That it is. It’s a happy rat. I’ll leave the gun here anyway, I said.
The rat appeared to smile as it nibbled the birdseed.
The kitchen counter in Salty’s is covered in knives. Dora, she introduced herself as Dora (the small woman with the black hair and fringe that looks like it was cut clean by a knife), prises off the lid of one of the tubs of lumpfish roe.
“Lunch?” she asks.
“If you’re offering?”
“Hah.” She flicks a knife across a loaf of brown bread with the skill of a circus knife-thrower. She’s a frightening woman.
We eat the lumpfish roe on unbuttered toast. It’s the best way. Each bud of orange gleams, all wet and promising. I watch Dora’s face as the little pearls pop. As they burst and the salty sweet flavour runs across her tongue, her eyes widen.
The rat curls up on my blue cushion like it has found the sky. It is an intelligent creature and uses a litter tray and leaves the fish bones clean of even the smallest trace of meat.
Someone has brought a Hardanger fiddle. Salty’s is awash with the sound of music, chatter and laughter. Every place at every table is filled. The fiddler sits back in a battered armchair plucking and bowing simultaneously to the beat of a young drummer, their music as bright as ice. I don’t know how Dora does it.
What would you say to a trip down the river? I asked Terry after the concert.
I don’t know. I don’t feel so good. He replied.
Terry’s face glows as he listens to the fiddler and he seems unaware that his tubes are tangling up the drum kit. He is submerged in sound and friendliness. Dora’s chef has dished up plates of cold-water prawns with pineapple and artichoke; snow crab with avocado; and Greenland halibut with curls of sweet potato dusted with roasted seaweed. Dora sits by me. For the first time, I gather my strength and run my fingers across her knuckles as if they were the ribs of a salmon. She smiles. Soon she will get out her knives.
In the darkness, the darkness outside, the mountains are blind and hum their treachery. Terry unfastens his tubes and walks out the door.

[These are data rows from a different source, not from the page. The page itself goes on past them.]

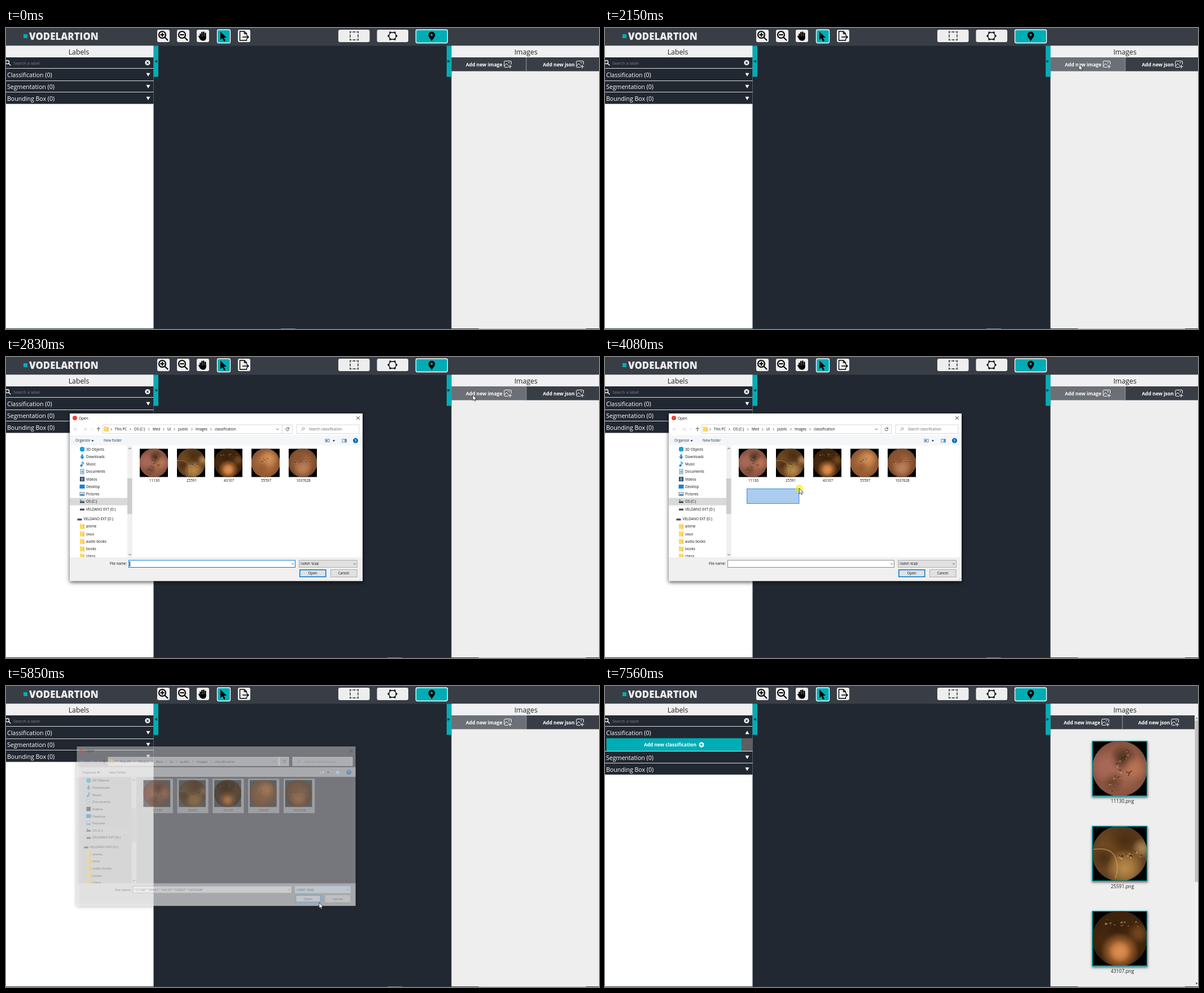
Animation of 1051 by 533 pixels, one loop 7640 ms. Source, as an HTML page with a canvas:

```html
<!DOCTYPE html>
<html lang="en">
<head>
<meta charset="utf-8">
<title>Image labelling tool</title>
<style>
html, body { margin: 0; width: 100%; height: 100%; overflow: hidden; background: #222831 }
canvas { display: block }
</style>
</head>
<body>
<canvas id="stage" width="1051" height="533"></canvas>
<script>
const ctx = document.getElementById('stage').getContext('2d');
const LOOP = 7640;
const DARK = '#222831', BAR = '#393e46', TEAL = '#00adb5', LIGHT = '#eeeeee', HOVER = '#6c6f76';
const TOP = 31.5, LEFT = 261.5, RIGHT = 789.5;
const FILES = ['11130', '25591', '43107', '55597', '1037628'];

// Cursor path: time, x, y
const MOVES = [
  [150, 1000, 492], [530, 930, 240], [910, 832, 72], [990, 832, 72], [1300, 839, 65],
  [1760, 843, 65], [2070, 843, 65], [2150, 840, 65], [2825, 840, 65], [2830, 828, 67],
  [3550, 251, 259], [3620, 251, 259], [4080, 344, 233], [4320, 425, 203], [4390, 425, 203],
  [4700, 530, 188], [4940, 571, 364], [5090, 572, 381], [5160, 572, 381], [5470, 555, 384],
  [6490, 555, 384], [6950, 1040, 534]
];
const DRAG = { x: 251, y: 259, from: 3620, to: 4720 };

// Soft scenes: centre and edge tones, glows [x, y, r, colour], sparkle line [x1, y1, x2, y2]
const SCENES = [
  { mid: '#a5674f', rim: '#84503f', line: [.62, .14, .34, .9], crease: 'M.62 .56L.68 .58L.72 .54M.68 .58L.66 .63',
    glows: [[.56, .3, .26, '#4a3020'], [.38, .75, .22, '#70452f'], [.78, .5, .26, '#bb7455'], [.2, .45, .3, '#a8685a']] },
  { mid: '#80552a', rim: '#5f3f20', line: [.45, .58, .85, .5], crease: 'M.02 .42Q.35 .38 .42 .58T.42 .95',
    glows: [[.6, .25, .42, '#4a2d12'], [.22, .58, .25, '#4c2f14'], [.6, .78, .36, '#b98b4a'], [.92, .4, .2, '#ab8455']] },
  { mid: '#54300f', rim: '#3a210c', line: [.2, .2, .8, .22],
    glows: [[.45, .3, .4, '#38200c'], [.5, .74, .36, '#e08a48'], [.5, .74, .2, '#d98d50'], [.85, .4, .2, '#75491f']] },
  { mid: '#b0713f', rim: '#8a5230', line: [.4, .5, .55, .3],
    glows: [[.62, .34, .34, '#d59257'], [.35, .72, .3, '#965a30']] },
  { mid: '#a0643f', rim: '#744728', line: [.25, .5, .8, .42],
    glows: [[.5, .7, .34, '#bd825a'], [.35, .3, .3, '#8a5232']] }
];

const clamp = v => Math.max(0, Math.min(1, v));

function rect(x, y, w, h, fill) {
  ctx.fillStyle = fill;
  ctx.fillRect(x, y, w, h);
}
function box(x, y, w, h, fill, stroke, line = 1) {
  rect(x, y, w, h, fill);
  ctx.strokeStyle = stroke;
  ctx.lineWidth = line;
  ctx.strokeRect(x + line / 2, y + line / 2, w - line, h - line);
}
function rounded(x, y, w, h, r, fill, stroke) {
  ctx.beginPath();
  ctx.roundRect(x, y, w, h, r);
  ctx.fillStyle = fill;
  ctx.fill();
  if (stroke) { ctx.strokeStyle = stroke; ctx.lineWidth = 1.3; ctx.stroke(); }
}
function disc(x, y, r, fill) {
  ctx.beginPath();
  ctx.arc(x, y, r, 0, 7);
  ctx.fillStyle = fill;
  ctx.fill();
}
function text(s, x, y, size, fill, weight = 400, align = 'left') {
  ctx.font = `${weight} ${size}px "Open Sans", "Noto Sans", sans-serif`;
  ctx.textAlign = align;
  ctx.fillStyle = fill;
  ctx.fillText(s, x, y);
}
function shape(d, x, y, fill, stroke, line = 1) {
  ctx.save();
  ctx.translate(x, y);
  const path = new Path2D(d);
  if (fill) { ctx.fillStyle = fill; ctx.fill(path); }
  if (stroke) {
    ctx.strokeStyle = stroke;
    ctx.lineWidth = line;
    ctx.lineJoin = ctx.lineCap = 'round';
    ctx.stroke(path);
  }
  ctx.restore();
}
const down = (x, y, fill, s = 3.5) => shape(`M${-s} ${-s * .8}H${s}L0 ${s * .9}Z`, x, y, fill);
const up = (x, y, fill, s = 3.5) => shape(`M${-s} ${s * .8}H${s}L0 ${-s * .9}Z`, x, y, fill);
const chevron = (x, y, color = '#555') => shape('M-2 -1L0 1L2 -1', x, y, null, color, .9);

function glow(x, y, r, from, to = from + '00') {
  const g = ctx.createRadialGradient(x, y, 0, x, y, r);
  g.addColorStop(0, from);
  g.addColorStop(.4, to.length > 7 ? from + 'b0' : from);
  g.addColorStop(1, to);
  disc(x, y, r, g);
}
function photo(index, x, y, size) {
  const { mid, rim, glows, crease, line: [x1, y1, x2, y2] } = SCENES[index];
  rect(x, y, size, size, '#000');
  ctx.save();
  ctx.translate(x, y);
  ctx.scale(size, size);
  ctx.beginPath();
  ctx.rect(0, 0, 1, 1);
  ctx.clip();
  ctx.beginPath();
  ctx.arc(.5, .5, .515, 0, 7);
  ctx.clip();
  glow(.5, .5, .515, mid, rim);
  glows.forEach(g => glow(...g));
  if (crease) shape(crease, 0, 0, null, index ? '#d0a85f99' : '#3c2015aa', .018);
  for (let i = 0; i < 40; i++) {
    const k = i / 39;
    disc(x1 + (x2 - x1) * k + Math.sin(i * 12.9 + index) * .07, y1 + (y2 - y1) * k + Math.cos(i * 7.3) * .05,
      .007 + .006 * (i % 3), i % 2 ? '#d8b07a70' : '#2a170c70');
  }
  ctx.restore();
}

function magnifier(x, y, sign) {
  shape('M6 0A6 6 0 1 1 -6 0A6 6 0 1 1 6 0M4.5 4.5L9.5 9.5', x, y, null, '#000', 2.1);
  shape(sign, x, y, null, '#000', 1.8);
}
function toolbar() {
  rect(0, 0, 1051, TOP, BAR);
  rect(31, 11, 7, 7, TEAL);
  text('VODELARTION', 41, 21, 16.8, LIGHT, 800);

  for (const x of [268, 303, 338, 411]) rounded(x, 3, 22, 22, 3, LIGHT);
  rounded(374.5, 3, 23, 23.5, 2.5, TEAL, '#fff');
  magnifier(277, 12, 'M-3 0H3M0 -3V3');
  magnifier(312, 12, 'M-3 0H3');
  shape('M-4 5V-3M-1.2 3V-6M1.8 3V-6.5M4.8 4V-4.5M-6.2 1L-2.5 6', 348.5, 14, null, '#000', 2.5);
  shape('M-5 2L6 1V5Q5 9 2 9H-1Q-4 8 -5 5Z', 348.5, 13.5, '#000');
  shape('M0 0V14.5L3.5 11.5L6.3 17.5L9 16.2L6.2 10.5H11Z', 380, 6.5, '#000');
  shape('M5 -2V-4L1 -8H-7V8H5V6M1 -8V-4H5M-2 2H8M5.5 -.8L8.5 2L5.5 4.8', 421.5, 14, null, '#000', 1.4);

  rounded(589, 3, 55.5, 22, 3, LIGHT);
  rounded(657.5, 3, 55.5, 22, 3, LIGHT);
  rounded(726.5, 3, 56, 23.5, 2.5, TEAL, '#fff');
  ctx.setLineDash([2, 1.5]);
  shape('M-7 -7H7V7H-7Z', 617, 14, null, '#333', .8);
  ctx.setLineDash([]);
  for (const dx of [-7, 0, 7]) for (const dy of [-7, 0, 7])
    if (dx || dy) rect(616 + dx, 13 + dy, 2, 2, '#222');
  shape('M-4 -6H4L7 0L4 6H-4L-7 0Z', 685, 14, null, '#000', 1.3);
  for (const [dx, dy] of [[-4, -6], [4, -6], [7, 0], [4, 6], [-4, 6], [-7, 0]]) disc(685 + dx, 14 + dy, 1.7, '#000');
  shape('M0 8.5C-1 5 -6 1.5 -6 -2.5A6 6 0 0 1 6 -2.5C6 1.5 1 5 0 8.5Z', 754.5, 15, '#000');
  disc(754.5, 12.3, 2, TEAL);
}

function labelsPanel(loaded, plus) {
  const shift = loaded ? 22.5 : 0;
  rect(0, TOP, LEFT, 532 - TOP, '#fff');
  rect(0, TOP, LEFT, 52 - TOP, '#f0eff1');
  text('Labels', 129, 46.5, 12.3, '#222', 400, 'center');
  rect(0, 52, LEFT, 82.4 + shift, DARK);
  shape('M3 0A3 3 0 1 1 -3 0A3 3 0 1 1 3 0M2.3 2.3L5.5 5.5', 2.5, 60.5, null, '#fff', 1.3);
  text('Search a label', 13, 64.5, 7.25, '#7d8288');
  disc(251, 61.5, 4.5, '#fff');
  shape('M-1.5 -1.5L1.5 1.5M1.5 -1.5L-1.5 1.5', 251, 61.5, null, DARK, 1.2);
  for (const y of [71.3, 92.6 + shift, 113.4 + shift]) rect(0, Math.round(y), LEFT, 1, '#ddd');
  text('Classification (0)', 2, 87, 10.6, '#fff');
  text('Segmentation (0)', 2, 108 + shift, 10.6, '#fff');
  text('Bounding Box (0)', 2, 129 + shift, 10.6, '#fff');
  (loaded ? up : down)(252, 82.5, '#fff');
  down(252, 103.5 + shift, '#fff');
  down(252, 124.5 + shift, '#fff');
  if (!loaded) return;
  rect(242, 92.5, LEFT - 242, 22.5, '#5d5f63');
  rect(2.5, 92.5, 239.5, 22.5, TEAL);
  text('Add new classification', 69, 107.3, 8.4, '#fff', 700);
  if (plus) {
    disc(171, 104, 4.5, '#fff');
    shape('M-2 0H2M0 -2V2', 171, 104, null, TEAL, 1.3);
  }
}

function addButton(label, x, textX, iconX, width, hover) {
  rect(x, 52, width, 24.5, hover ? HOVER : BAR);
  text(label, textX, 67.5, 8.5, '#fff', 700);
  shape('M13 6V2Q13 .5 11.5 .5H2Q.5 .5 .5 2V10Q.5 11.5 2 11.5H7M1 9L4.5 5L8 8.5M8 3.5H10M10.8 7.5V13M8 10.2H13.6',
    iconX, 58, null, '#fff', 1);
}
function imagesPanel(loaded, hover) {
  rect(RIGHT, TOP, 1051 - RIGHT, 532 - TOP, LIGHT);
  rect(RIGHT, TOP, 1051 - RIGHT, 52 - TOP, '#f0eff1');
  text('Images', 921.5, 46.5, 12.3, '#222', 400, 'center');
  const split = loaded ? 917 : 922, right = loaded ? 1045 : 1051;
  addButton('Add new image', RIGHT, loaded ? 813 : 815, loaded ? 880 : 882.5, split - RIGHT, hover);
  addButton('Add new json', split, loaded ? 945 : 951.5, loaded ? 1003.5 : 1010.5, right - split, false);
  rect(split - .5, 52, 1, 24.5, '#999ca0');
  if (!loaded) return;
  rect(1045, 52, 6, 480, '#f1f1f1');
  rect(1045.5, 61, 5.5, 286, '#c1c1c1');
  up(1048.5, 57, '#888', 2);
  down(1048.5, 527, '#444', 2);
  for (let i = 0; i < 3; i++) {
    const y = 97 + i * 150.5;
    ctx.save();
    ctx.shadowColor = '#0008';
    ctx.shadowBlur = 4;
    ctx.shadowOffsetY = 2;
    rect(863, y, 98.5, 98.5, TEAL);
    ctx.restore();
    photo(i, 864.5, y + 1.5, 95.5);
    text(FILES[i] + '.png', 917, y + 110, 8.4, '#222', 400, 'center');
  }
}

function folder(x, y) {
  shape('M-4 -4.5H-1L0 -3.5H4V4.5H-4Z', x, y, '#ffd766');
  rect(x + 2.6, y - 3.5, 1.4, 8, '#eebd45');
}
function drive(x, y) {
  rect(x - 4, y - .5, 8, 3, '#444');
  rect(x - 3, y - 1.5, 6, 1, '#aaa');
}
const SIDE_ICONS = {
  '3D Objects': (x, y) => shape('M-4 -3L0 -4.5L4 -3V3L0 4.5L-4 3Z', x, y, '#1ca0d8'),
  Downloads: (x, y) => shape('M-1.5 -4H1.5V0H4L0 4.5L-4 0H-1.5Z', x, y, '#2188d9'),
  Music: (x, y) => { disc(x - 1.5, y + 2.5, 2, '#1f7fd0'); shape('M0 2V-4Q3 -3 2.5 0', x, y, null, '#1f7fd0', 1.2); },
  Documents: (x, y) => { box(x - 3.5, y - 4.5, 7, 9, '#fff', '#789'); rect(x - 1.5, y - 2, 3.5, 4.5, '#7db3d9'); },
  Videos: (x, y) => { rect(x - 4, y - 4, 8, 8, '#333'); rect(x - 2.3, y - 3, 4.6, 6, '#5b8fc0'); },
  Desktop: (x, y) => rect(x - 4.5, y - 3.5, 9, 7, '#1681d8'),
  Pictures: (x, y) => { box(x - 4.5, y - 3.5, 9, 7, '#dff0fa', '#789'); rect(x - 3, y, 6, 2.3, '#3b85b8'); }
};
const SIDEBAR = [...Object.keys(SIDE_ICONS), 'OS (C:)', 'VELDANO EXT (D:)', 'VELDANO EXT (D:)',
  'anime', 'ovux', 'audio books', 'books', 'chess'];
const CRUMBS = [['This PC', 193], ['OS (C:)', 227], ['Med', 260], ['UI', 286], ['public', 305],
  ['Images', 336], ['classification', 370]];

function dialog(t, cursor) {
  const small = (s, x, y, fill = '#111', align) => text(s, x, y, 6.3, fill, 400, align);
  const dragging = t >= DRAG.from && t < DRAG.to;
  const selected = FILES.filter((_, i) => t >= DRAG.to ||
    dragging && cursor.y < 224 && cursor.x > 234 + i * 66);

  ctx.save();
  ctx.shadowColor = '#000a';
  ctx.shadowBlur = 7;
  ctx.shadowOffsetY = 2;
  rect(113, 100, 519, 296.5, '#fff');
  ctx.restore();
  disc(122, 108, 4, '#ea4335');
  text('Open', 129, 110.5, 6.5, '#111');
  shape('M-2.7 -2.7L2.7 2.7M2.7 -2.7L-2.7 2.7', 624, 108, null, '#222', .9);

  shape('M3 0H-3M-.5 -2.5L-3 0L-.5 2.5', 123.5, 128, null, '#ccc', .9);
  shape('M-3 0H3M.5 -2.5L3 0L.5 2.5', 140, 128, null, '#ccc', .9);
  chevron(152.5, 128, '#ccc');
  shape('M0 3V-3M-2.5 -.5L0 -3L2.5 -.5', 164, 128, null, '#444', 1);
  box(171, 119.5, 319, 16.5, '#fff', '#d9d9d9');
  box(489, 119.5, 19, 16.5, '#fff', '#d9d9d9');
  box(514.5, 119.5, 112, 16.5, '#fff', '#d9d9d9');
  folder(177.5, 127.5);
  for (const [name, x] of CRUMBS) {
    shape('M-.8 -1.5L.8 0L-.8 1.5', x - 6.5, 128, null, '#444', .8);
    small(name, x, 130);
  }
  chevron(481, 128);
  shape('M2 -1.8A2.7 2.7 0 1 0 2.6 .6M2.4 -3V-1.2H.6', 499, 128, null, '#444', .9);
  shape('M2 0A2 2 0 1 1 -2 0A2 2 0 1 1 2 0M-1.5 1.5L-3.5 3.5', 527, 127, null, '#777', .7);
  small('Search classification', 537, 130, '#666');

  rect(113, 138.5, 519, 18, '#f5f6f7');
  small('Organize', 123, 150.3, '#1e395b');
  down(153.5, 148.5, '#1e395b', 2);
  small('New folder', 173, 150.3, '#1e395b');
  box(565.5, 145, 8, 6, '#dceaf6', '#7590a8');
  rect(567, 147, 3, 2, '#3478b0');
  down(581, 148.5, '#333', 2);
  box(595.5, 145, 8.5, 6.5, '#fff', '#5d8fb5');
  rect(600, 146, 3, 4.5, '#4c9ad0');
  disc(619.5, 148, 4.5, '#0067b8');
  text('?', 619.5, 150.7, 7, '#fff', 700, 'center');

  ctx.save();
  ctx.beginPath();
  ctx.rect(113, 156.5, 519, 198);
  ctx.clip();
  rect(113, 249.5, 102, 13.2, '#d9d9d9');
  SIDEBAR.forEach((name, i) => {
    const y = 163.2 + i * 13.25 + (i > 8 ? 4.4 : 0), root = i === 9;
    const x = root ? 130.5 : 135;
    (SIDE_ICONS[name] || (i < 10 ? drive : folder))(x, y);
    if (i === 7) rect(x - 4, y - 3.5, 3, 2, '#1c9be0');
    small(name, root ? 137.5 : 142, y + 2.3);
  });
  rect(215, 156.5, 9, 198, '#f0f0f0');
  rect(215, 215, 8.5, 63, '#cdcdcd');
  shape('M-2 1L0 -1L2 1', 219.5, 162, null, '#444', 1);
  chevron(219.5, 350, '#444');

  FILES.forEach((name, i) => {
    const x = 237 + i * 66;
    if (selected.includes(name))
      t < 5700 ? box(x - 3, 160, 58, 64, '#cce8ff', '#99d1ff') : rect(x - 3, 160, 58, 64, '#d9d9d9');
    photo(i, x, 162.5, 50);
    small(name, x + 26, 220.7, '#111', 'center');
  });
  if (dragging)
    box(DRAG.x, cursor.y, Math.max(1, cursor.x - DRAG.x), DRAG.y - cursor.y + 1, 'rgba(0,102,204,.33)', '#3f8fdd');
  ctx.restore();

  rect(113, 354.5, 519, 42, '#f0f0f0');
  small('File name:', 214, 368.4, '#111', 'right');
  const focused = t < DRAG.from;
  box(217, 359.5, 296, 13.5, '#fff', focused ? '#0078d7' : '#8a8a8a');
  if (focused && (t - 2550) % 1060 < 530) rect(219, 362, 1, 9, '#000');
  small(selected.length === 1 ? selected[0] : selected.map(n => `"${n}"`).join(' '), 219.5, 368.4);
  chevron(508, 366.5);
  const comboHot = t >= 4900;
  box(519, 359.5, 104, 13.5, comboHot ? '#e5f1fb' : '#e1e1e1', comboHot ? '#9dbfdc' : '#adadad');
  small('קובצי תמונה', 522, 368.4);
  chevron(618, 366.5);
  box(520, 376, 47.5, 14, t > 5160 && cursor.x < 567 ? '#e5f1fb' : '#e1e1e1', '#0078d7', 1.5);
  small('Open', 543.5, 385.3, '#111', 'center');
  box(575, 376, 47.5, 14, '#e1e1e1', '#adadad');
  small('Cancel', 598.5, 385.3, '#111', 'center');
  for (let i = 0; i < 3; i++) rect(630 - i * 2, 391 + i * 2, 1, 1, '#aaa');
}

function cursorAt(t) {
  let i = MOVES.findIndex(m => m[0] > t);
  if (i < 1) i = i ? MOVES.length - 1 : 1;
  const [t0, x0, y0] = MOVES[i - 1], [t1, x1, y1] = MOVES[i];
  const k = clamp((t - t0) / (t1 - t0));
  return { x: x0 + (x1 - x0) * k, y: y0 + (y1 - y0) * k };
}
const within = (t, a, b) => t >= a && t < b;

function draw(t) {
  const cursor = cursorAt(t), loaded = t >= 5930;
  rect(0, 0, 1051, 533, DARK);
  toolbar();
  labelsPanel(loaded, t >= 6090);
  imagesPanel(loaded, within(t, 880, 6490));
  rect(LEFT, TOP, 8.5, 55, TEAL);
  shape('M2.5 -2.5V2.5L-2.5 0Z', 265.5, 59, '#0b2a30');
  rect(781, TOP, RIGHT - 781, 55, TEAL);
  shape('M-2.5 -2.5V2.5L2.5 0Z', 785, 59, '#0b2a30');

  rect(0, 532, 1051, 1, '#25333b');
  rect(838, 532, 190, 1, '#b5b8ba');
  if (t < 7560) rect(t < 2000 ? 487 : 676, 532, 26, 1, '#71868c');

  if (within(t, 2320, 5930)) {
    const shown = t < 5850 ? clamp((t - 2240) / 310) : .4;
    ctx.save();
    ctx.globalAlpha = shown;
    const zoom = .92 + .08 * shown;
    ctx.translate(372.5, 248);
    ctx.scale(zoom, zoom);
    ctx.translate(-372.5, -248);
    dialog(t, cursor);
    ctx.restore();
  }

  if (within(t, 1760, 2070) || within(t, DRAG.from, DRAG.to) || within(t, 5700, 5850))
    disc(cursor.x, cursor.y, 7, 'rgba(250,235,0,.6)');
  if (within(t, 150, 6950))
    shape('M0 0V9.5L2.2 7.6L3.7 11L5.3 10.3L3.9 7H6.8Z', cursor.x, cursor.y, '#fff', '#111', .7);
}

function tick(now) {
  draw(now % LOOP);
  requestAnimationFrame(tick);
}
requestAnimationFrame(tick);
</script>
</body>
</html>
```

About the Contributor
Amanda Oosthuizen’s novels, short story collection, poetry collection and flash fiction collection are awaiting posthumous self-publication, which is entirely her own fault. Meanwhile, recent work is at Cosmonauts Avenue, The Pre-Raphaelite Society Review, Ellipsis, Riggwelter, Under the Radar and Storgy, and forthcoming in Humanagerie and Ambit. www.amandaoosthuizen.com @
H(a)ppy - Nicola Barker
H(a)ppy is set in a perfect world where everything and everyone is safe, where art is perfection, and where emotion and narrative are forbidden in order for everyone to stay calm. But Mira A can’t help feeling emotion, and she desperately needs to tell a story. I have chosen the book because I’ve found that safety, comfort and the avoidance of emotion can easily become a habit and even a raison d’être, and this book shows a world that has lost risk and emotion, where everyone’s aim is to live life in a state of perfect blandness. It’s a brilliant book.
More from Issue Ten:
- Tracks of Life and Death by Liz Kohn
- A short course of treatment by Tim Love
- Heating disorder by Myriam Frey
- Heirlooms by Rosie Garland
- Mourning by Katherine McMahon
- The Ghost of my Mother is waiting for me in Arrivals by Claire Collison
- Pakistan Zindabad, from Abroad by Hana Riaz
- Adopt a vortex by Han Smith
- Sea Sickness by Eloise Unerman
- British Street Music by Tamim Sadikali
- Pomegranate by Caroline Gonda